There are four of us, trying desperately to survive on a beach that provides less and less with every season.

A small glimmer of scales catches my eye in the water, and I immediately camouflage, turning my skin the same color as the waves as I clutch my spear. I do not move, but wait instead. Wait for the pitifully small fish to swim in my direction. I barely breathe as it darts about the empty cove, picking at dead coral and taking far too much time before it wanders close enough for me to strike. Whip-fast, I thrust my spear into the water and stab it through its belly.

With a growl of triumph, I lift my triple-pronged spear and study my catch. Barely two mouthfuls, but if I can find more, it will make a decent meal. Or if S'bren manages to find roots in the jungle, then we will make a stew and split four ways.

The only good thing about Tall Horn being utterly decimated is that there are so few mouths to feed. I grimace to myself even as I think such a thing. I would trade a full belly for the return of my father and mother, my uncles, and my younger brother. I would trade that full belly even to see stern R'sash, our scowling, unpleasant chieftain one more time or the sniping, teasing elders who joked that I was too tall and thin to carry a spear if I was shaped like one.

I am no longer that whipcord-thin youth I was…but there is no one to show. I glare at the tiny fish as I pluck it off my spear and hook it on the thick, woven cord around my waist. "Come now," I tell it softly as I ready my spear over the water again. "Bring your friends out to play."

Another fish darts into view soon enough, this one smaller than the last, and I tense, waiting.

"Ho! Brothers!" R'jaal bellows from the shore. "Come and see!"

My ears prick, curiosity getting the better of me. R'jaal is not one to bound around making as much noise as a kaari in heat.
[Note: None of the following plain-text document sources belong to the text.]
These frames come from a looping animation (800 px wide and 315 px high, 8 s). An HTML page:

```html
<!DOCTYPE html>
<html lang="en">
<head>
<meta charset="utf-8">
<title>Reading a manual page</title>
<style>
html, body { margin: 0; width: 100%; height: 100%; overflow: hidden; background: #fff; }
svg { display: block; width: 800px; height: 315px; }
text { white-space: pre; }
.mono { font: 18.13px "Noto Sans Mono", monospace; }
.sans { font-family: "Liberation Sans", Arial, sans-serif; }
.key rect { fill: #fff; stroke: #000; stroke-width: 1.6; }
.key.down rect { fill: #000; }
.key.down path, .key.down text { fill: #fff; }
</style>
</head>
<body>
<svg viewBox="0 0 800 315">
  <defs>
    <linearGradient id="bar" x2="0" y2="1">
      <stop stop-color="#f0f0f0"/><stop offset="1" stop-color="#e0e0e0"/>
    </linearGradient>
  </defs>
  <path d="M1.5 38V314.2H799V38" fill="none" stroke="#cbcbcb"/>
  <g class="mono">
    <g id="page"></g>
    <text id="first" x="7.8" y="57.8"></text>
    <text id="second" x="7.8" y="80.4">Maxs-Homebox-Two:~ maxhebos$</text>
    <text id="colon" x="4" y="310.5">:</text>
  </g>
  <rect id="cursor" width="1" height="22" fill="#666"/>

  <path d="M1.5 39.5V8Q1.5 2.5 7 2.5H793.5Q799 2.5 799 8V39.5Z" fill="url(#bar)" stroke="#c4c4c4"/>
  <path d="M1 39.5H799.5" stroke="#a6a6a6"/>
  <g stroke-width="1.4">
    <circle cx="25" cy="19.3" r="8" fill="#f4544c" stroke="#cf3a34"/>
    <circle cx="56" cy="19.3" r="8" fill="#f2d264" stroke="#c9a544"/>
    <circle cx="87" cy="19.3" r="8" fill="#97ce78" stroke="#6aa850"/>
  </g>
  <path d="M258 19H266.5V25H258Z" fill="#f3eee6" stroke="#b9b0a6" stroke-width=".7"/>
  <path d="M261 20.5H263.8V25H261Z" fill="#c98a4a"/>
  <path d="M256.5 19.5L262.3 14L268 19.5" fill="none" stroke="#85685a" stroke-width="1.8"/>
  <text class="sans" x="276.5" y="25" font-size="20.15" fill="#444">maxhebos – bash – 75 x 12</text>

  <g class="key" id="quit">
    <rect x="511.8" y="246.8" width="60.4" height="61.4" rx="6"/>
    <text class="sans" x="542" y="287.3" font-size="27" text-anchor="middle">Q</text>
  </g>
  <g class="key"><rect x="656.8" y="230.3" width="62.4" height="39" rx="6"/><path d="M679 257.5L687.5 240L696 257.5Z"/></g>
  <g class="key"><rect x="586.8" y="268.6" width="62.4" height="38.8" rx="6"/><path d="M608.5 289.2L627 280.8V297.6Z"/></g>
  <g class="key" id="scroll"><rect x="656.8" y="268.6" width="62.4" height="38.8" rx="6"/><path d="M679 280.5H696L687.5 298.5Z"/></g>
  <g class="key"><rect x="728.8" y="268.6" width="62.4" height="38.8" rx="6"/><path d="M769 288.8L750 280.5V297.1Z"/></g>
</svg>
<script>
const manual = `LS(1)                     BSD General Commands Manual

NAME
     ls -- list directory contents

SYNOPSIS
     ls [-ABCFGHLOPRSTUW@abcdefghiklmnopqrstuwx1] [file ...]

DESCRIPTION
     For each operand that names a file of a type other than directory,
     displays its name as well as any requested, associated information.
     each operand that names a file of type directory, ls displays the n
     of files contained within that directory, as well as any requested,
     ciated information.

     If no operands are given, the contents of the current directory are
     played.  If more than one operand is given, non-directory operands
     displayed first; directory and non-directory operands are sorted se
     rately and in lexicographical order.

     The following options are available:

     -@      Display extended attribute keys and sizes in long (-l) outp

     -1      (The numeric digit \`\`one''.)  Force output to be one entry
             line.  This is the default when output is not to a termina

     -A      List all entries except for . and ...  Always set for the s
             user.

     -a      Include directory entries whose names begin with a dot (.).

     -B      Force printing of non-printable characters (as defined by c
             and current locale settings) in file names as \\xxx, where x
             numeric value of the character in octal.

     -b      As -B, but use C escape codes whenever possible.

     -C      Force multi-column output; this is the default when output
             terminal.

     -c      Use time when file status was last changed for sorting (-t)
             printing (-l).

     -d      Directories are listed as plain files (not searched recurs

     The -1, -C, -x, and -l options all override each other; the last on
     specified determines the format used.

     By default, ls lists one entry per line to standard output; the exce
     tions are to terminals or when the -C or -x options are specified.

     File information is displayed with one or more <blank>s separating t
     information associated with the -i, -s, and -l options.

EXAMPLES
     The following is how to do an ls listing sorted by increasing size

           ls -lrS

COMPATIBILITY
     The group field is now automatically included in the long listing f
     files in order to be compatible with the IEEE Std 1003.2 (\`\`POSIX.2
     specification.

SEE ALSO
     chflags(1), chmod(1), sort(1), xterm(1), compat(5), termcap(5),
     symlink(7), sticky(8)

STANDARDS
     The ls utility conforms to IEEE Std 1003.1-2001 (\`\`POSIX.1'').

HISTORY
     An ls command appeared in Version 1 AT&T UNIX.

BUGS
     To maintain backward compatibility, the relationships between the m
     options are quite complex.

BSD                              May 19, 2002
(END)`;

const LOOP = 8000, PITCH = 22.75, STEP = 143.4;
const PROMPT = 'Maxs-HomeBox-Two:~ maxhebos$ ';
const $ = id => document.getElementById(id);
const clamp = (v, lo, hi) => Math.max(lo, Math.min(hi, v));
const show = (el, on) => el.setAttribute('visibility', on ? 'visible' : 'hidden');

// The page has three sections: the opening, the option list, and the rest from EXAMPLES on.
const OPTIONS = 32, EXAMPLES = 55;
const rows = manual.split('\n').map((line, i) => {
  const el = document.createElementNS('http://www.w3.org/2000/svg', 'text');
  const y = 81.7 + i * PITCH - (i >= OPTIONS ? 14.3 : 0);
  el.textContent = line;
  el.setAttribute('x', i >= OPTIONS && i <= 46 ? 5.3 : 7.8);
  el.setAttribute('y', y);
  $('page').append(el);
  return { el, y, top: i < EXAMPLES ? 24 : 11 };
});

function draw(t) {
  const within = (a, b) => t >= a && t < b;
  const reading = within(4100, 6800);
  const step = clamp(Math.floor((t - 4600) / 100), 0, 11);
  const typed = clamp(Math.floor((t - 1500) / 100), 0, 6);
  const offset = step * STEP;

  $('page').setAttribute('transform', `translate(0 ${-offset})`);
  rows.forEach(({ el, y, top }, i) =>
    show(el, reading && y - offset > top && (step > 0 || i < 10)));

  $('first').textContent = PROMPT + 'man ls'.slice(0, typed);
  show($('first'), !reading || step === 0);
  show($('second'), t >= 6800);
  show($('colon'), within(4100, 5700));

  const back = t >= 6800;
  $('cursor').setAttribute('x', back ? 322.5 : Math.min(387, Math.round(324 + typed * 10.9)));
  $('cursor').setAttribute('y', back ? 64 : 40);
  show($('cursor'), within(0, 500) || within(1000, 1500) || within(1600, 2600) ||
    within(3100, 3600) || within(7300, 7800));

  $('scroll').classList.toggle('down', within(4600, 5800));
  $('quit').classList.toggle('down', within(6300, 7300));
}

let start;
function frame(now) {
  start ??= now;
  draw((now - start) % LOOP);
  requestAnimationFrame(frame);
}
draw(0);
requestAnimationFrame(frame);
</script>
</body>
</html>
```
That is S'bren. It makes me want to see what has brought such excitement to his voice, but the fish swims closer, tantalizingly close. Just a bit more and I can spear it…

"T'chai!" R'jaal cries. "S'bren! M'tok!"

I clench my jaw and focus. Come nearer, little bite of fish. Come…

From afar, I hear S'bren make a sound of astonishment, and M'tok, too. Their voices do not carry over the calm slap of the water, so I slide back into the hunting trance, ignoring everything but the fish that moves ever closer—

"T'chai!" R'jaal bellows again. "Come and see my female!"


I have heard him wrong.


All the females died six turns of the seasons ago with the rest of the Tall Horn tribe. I have heard wrong. Perhaps he says “long sail” and has caught one of the flying lizards and wishes to share it. Distracted, I twitch—and the fish darts away under the coral.

With a growl of frustration, I turn and wade toward the beach.

My spear is clutched in hand, and I am far enough out in the shallow water that it is not a quick journey back. I can see my three clan-brothers hunched over something in the sand, their heads bent. Are they…eating the long sail without me? Surely not. Scowling harder, I jog toward the shore. "You had better save me at least a mouthful," I call.

R'jaal sits up and turns toward me with an utterly radiant look on his face.